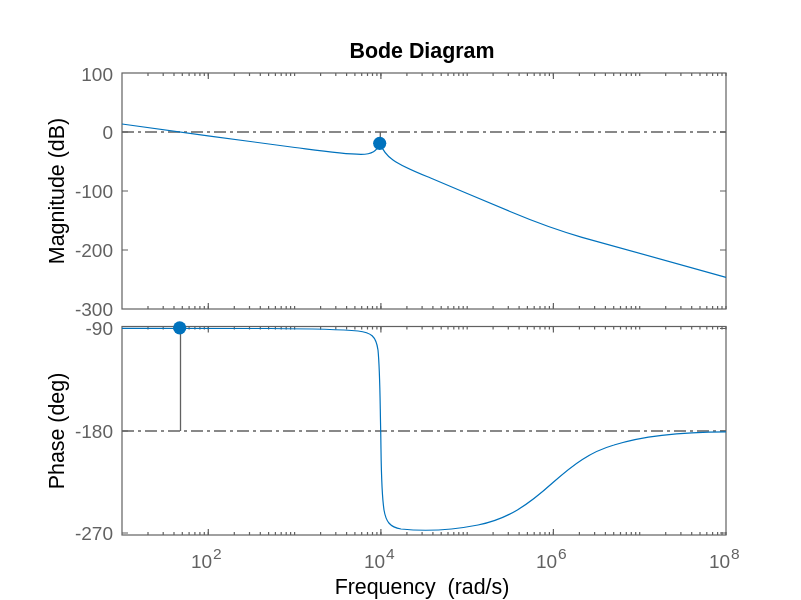
<!DOCTYPE html>
<html lang="en">
<head>
<meta charset="utf-8">
<title>Bode Diagram</title>
<style>
:root { --paper: #fff; --ink: #000; --axis: #616161; --curve: #0072bd; }
* { box-sizing: border-box; margin: 0; }
body { width: 801px; height: 600px; overflow: hidden; background: var(--paper); }
.chart { position: relative; width: 801px; height: 600px; overflow: hidden; font-family: "Liberation Sans", Arial, sans-serif; color: var(--ink); }
.plots { position: absolute; inset: 0; }
.axes { fill: none; stroke: var(--axis); stroke-width: 1.2; }
.reference { stroke: var(--axis); stroke-width: 1.3; stroke-dasharray: 12 4 3 4; }
.stem { stroke: var(--axis); stroke-width: 1.3; }
.curve { fill: none; stroke: var(--curve); stroke-width: 1.2; stroke-linejoin: round; }
.marker { fill: var(--curve); }
.title, .axis-name { position: absolute; font-size: 21.4px; line-height: 24px; white-space: pre; text-align: center; font-weight: 400; }
.title { left: 122px; width: 600px; top: 39px; font-weight: 700; }
.frequency { left: 122px; width: 600px; top: 575px; }
.magnitude, .phase { left: -43px; width: 200px; transform: rotate(-90deg); }
.magnitude { top: 179px; }
.phase { top: 419px; }
.tick { position: absolute; font-size: 19px; line-height: 20px; color: var(--axis); white-space: nowrap; }
.level { left: 43px; width: 70px; text-align: right; }
.decade { top: 552px; }
.decade sup { position: absolute; left: 22px; top: -8px; font-size: 15.5px; line-height: 20px; }
</style>
</head>
<body>
<main class="chart">
  <h1 class="title">Bode Diagram</h1>

  <svg class="plots" width="801" height="600" viewBox="0 0 801 600" role="img" aria-label="Magnitude and phase plotted against frequency">
    <defs>
      <path id="decade-ticks" d="M26 0v3M41.2 0v3M52 0v3M60.3 0v3M67.1 0v3M72.9 0v3M77.9 0v3M82.3 0v3M86.3 0v3"/>
      <g id="frequency-ticks">
        <use href="#decade-ticks"/>
        <use href="#decade-ticks" x="86.3"/>
        <use href="#decade-ticks" x="172.6"/>
        <use href="#decade-ticks" x="258.9"/>
        <use href="#decade-ticks" x="345.1"/>
        <use href="#decade-ticks" x="431.4"/>
        <use href="#decade-ticks" x="517.7"/>
        <path d="M86.3 0v6M258.9 0v6M431.4 0v6"/>
      </g>
    </defs>

    <g id="magnitude-plot">
      <line class="reference" x1="122" y1="132" x2="726" y2="132"/>
      <line class="stem" x1="380.3" y1="132" x2="380.3" y2="143"/>
      <g class="axes">
        <rect x="122" y="73" width="604" height="236"/>
        <use href="#frequency-ticks" x="122" y="73"/>
        <use href="#frequency-ticks" transform="translate(122 309) scale(1 -1)"/>
        <path d="M122 132h6M122 191h6M122 250h6M726 132h-6M726 191h-6M726 250h-6"/>
      </g>
      <path class="curve" d="M122 124L208 135.8L295 147.5C320 150.8 343 154.3 361 154.3C372 154.3 377 151 380 143C383 151 387 156 393 160C403 167 417 172.5 430 177.8L466 193L510 211.5C535 222 560 231 582 237.3C620 248 670 261.5 726 277.3"/>
      <circle class="marker" cx="379.7" cy="143.3" r="6.6"/>
    </g>

    <g id="phase-plot">
      <line class="reference" x1="122" y1="431" x2="726" y2="431"/>
      <line class="stem" x1="180.5" y1="328" x2="180.5" y2="431"/>
      <g class="axes">
        <rect x="122" y="326.5" width="604" height="208.5"/>
        <use href="#frequency-ticks" x="122" y="326.5"/>
        <use href="#frequency-ticks" transform="translate(122 535) scale(1 -1)"/>
        <path d="M122 328.5h6M122 431h6M122 533h6M726 328.5h-6M726 431h-6M726 533h-6"/>
      </g>
      <path class="curve" d="M122 328.3L270 328.5C310 328.8 340 329.4 358 331C371 332.4 376 336 378 350C380 370 380 400 380.7 431C381.3 462 381 490 384 510C386 522 390 527 401 529C425 531.5 455 529.5 478 525C508 519 528 505 553 482.5C574 464 590 452 614 445C645 435 685 432 726 431.8"/>
      <circle class="marker" cx="179.7" cy="327.8" r="6.6"/>
    </g>
  </svg>

  <div class="axis-name magnitude">Magnitude (dB)</div>
  <span class="tick level" style="top:65px">100</span>
  <span class="tick level" style="top:123px">0</span>
  <span class="tick level" style="top:182px">-100</span>
  <span class="tick level" style="top:241px">-200</span>
  <span class="tick level" style="top:300px">-300</span>

  <div class="axis-name phase">Phase (deg)</div>
  <span class="tick level" style="top:319px">-90</span>
  <span class="tick level" style="top:422px">-180</span>
  <span class="tick level" style="top:524px">-270</span>

  <span class="tick decade" style="left:191px">10<sup>2</sup></span>
  <span class="tick decade" style="left:364px">10<sup>4</sup></span>
  <span class="tick decade" style="left:536px">10<sup>6</sup></span>
  <span class="tick decade" style="left:709px">10<sup>8</sup></span>
  <div class="axis-name frequency">Frequency  (rad/s)</div>
</main>
</body>
</html>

> **Your instructions**: Where a record holds a picture, leave the picture out and restate the rest word for word.

> **Output below**:
<!DOCTYPE html>
<html lang="en">
<head>
<meta charset="utf-8">
<title>Bode Diagram</title>
<style>
:root { --paper: #fff; --ink: #000; --axis: #616161; --curve: #0072bd; }
* { box-sizing: border-box; margin: 0; }
body { width: 801px; height: 600px; overflow: hidden; background: var(--paper); }
.chart { position: relative; width: 801px; height: 600px; overflow: hidden; font-family: "Liberation Sans", Arial, sans-serif; color: var(--ink); }
.plots { position: absolute; inset: 0; }
.axes { fill: none; stroke: var(--axis); stroke-width: 1.2; }
.reference { stroke: var(--axis); stroke-width: 1.3; stroke-dasharray: 12 4 3 4; }
.stem { stroke: var(--axis); stroke-width: 1.3; }
.curve { fill: none; stroke: var(--curve); stroke-width: 1.2; stroke-linejoin: round; }
.marker { fill: var(--curve); }
.title, .axis-name { position: absolute; font-size: 21.4px; line-height: 24px; white-space: pre; text-align: center; font-weight: 400; }
.title { left: 122px; width: 600px; top: 39px; font-weight: 700; }
.frequency { left: 122px; width: 600px; top: 575px; }
.magnitude, .phase { left: -43px; width: 200px; transform: rotate(-90deg); }
.magnitude { top: 179px; }
.phase { top: 419px; }
.tick { position: absolute; font-size: 19px; line-height: 20px; color: var(--axis); white-space: nowrap; }
.level { left: 43px; width: 70px; text-align: right; }
.decade { top: 552px; }
.decade sup { position: absolute; left: 22px; top: -8px; font-size: 15.5px; line-height: 20px; }
</style>
</head>
<body>
<main class="chart">
  <h1 class="title">Bode Diagram</h1>

  <svg class="plots" width="801" height="600" viewBox="0 0 801 600" role="img" aria-label="Magnitude and phase plotted against frequency">
    <defs>
      <path id="decade-ticks" d="M26 0v3M41.2 0v3M52 0v3M60.3 0v3M67.1 0v3M72.9 0v3M77.9 0v3M82.3 0v3M86.3 0v3"/>
      <g id="frequency-ticks">
        <use href="#decade-ticks"/>
        <use href="#decade-ticks" x="86.3"/>
        <use href="#decade-ticks" x="172.6"/>
        <use href="#decade-ticks" x="258.9"/>
        <use href="#decade-ticks" x="345.1"/>
        <use href="#decade-ticks" x="431.4"/>
        <use href="#decade-ticks" x="517.7"/>
        <path d="M86.3 0v6M258.9 0v6M431.4 0v6"/>
      </g>
    </defs>

    <g id="magnitude-plot">
      <line class="reference" x1="122" y1="132" x2="726" y2="132"/>
      <line class="stem" x1="380.3" y1="132" x2="380.3" y2="143"/>
      <g class="axes">
        <rect x="122" y="73" width="604" height="236"/>
        <use href="#frequency-ticks" x="122" y="73"/>
        <use href="#frequency-ticks" transform="translate(122 309) scale(1 -1)"/>
        <path d="M122 132h6M122 191h6M122 250h6M726 132h-6M726 191h-6M726 250h-6"/>
      </g>
      <path class="curve" d="M122 124L208 135.8L295 147.5C320 150.8 343 154.3 361 154.3C372 154.3 377 151 380 143C383 151 387 156 393 160C403 167 417 172.5 430 177.8L466 193L510 211.5C535 222 560 231 582 237.3C620 248 670 261.5 726 277.3"/>
      <circle class="marker" cx="379.7" cy="143.3" r="6.6"/>
    </g>

    <g id="phase-plot">
      <line class="reference" x1="122" y1="431" x2="726" y2="431"/>
      <line class="stem" x1="180.5" y1="328" x2="180.5" y2="431"/>
      <g class="axes">
        <rect x="122" y="326.5" width="604" height="208.5"/>
        <use href="#frequency-ticks" x="122" y="326.5"/>
        <use href="#frequency-ticks" transform="translate(122 535) scale(1 -1)"/>
        <path d="M122 328.5h6M122 431h6M122 533h6M726 328.5h-6M726 431h-6M726 533h-6"/>
      </g>
      <path class="curve" d="M122 328.3L270 328.5C310 328.8 340 329.4 358 331C371 332.4 376 336 378 350C380 370 380 400 380.7 431C381.3 462 381 490 384 510C386 522 390 527 401 529C425 531.5 455 529.5 478 525C508 519 528 505 553 482.5C574 464 590 452 614 445C645 435 685 432 726 431.8"/>
      <circle class="marker" cx="179.7" cy="327.8" r="6.6"/>
    </g>
  </svg>

  <div class="axis-name magnitude">Magnitude (dB)</div>
  <span class="tick level" style="top:65px">100</span>
  <span class="tick level" style="top:123px">0</span>
  <span class="tick level" style="top:182px">-100</span>
  <span class="tick level" style="top:241px">-200</span>
  <span class="tick level" style="top:300px">-300</span>

  <div class="axis-name phase">Phase (deg)</div>
  <span class="tick level" style="top:319px">-90</span>
  <span class="tick level" style="top:422px">-180</span>
  <span class="tick level" style="top:524px">-270</span>

  <span class="tick decade" style="left:191px">10<sup>2</sup></span>
  <span class="tick decade" style="left:364px">10<sup>4</sup></span>
  <span class="tick decade" style="left:536px">10<sup>6</sup></span>
  <span class="tick decade" style="left:709px">10<sup>8</sup></span>
  <div class="axis-name frequency">Frequency  (rad/s)</div>
</main>
</body>
</html>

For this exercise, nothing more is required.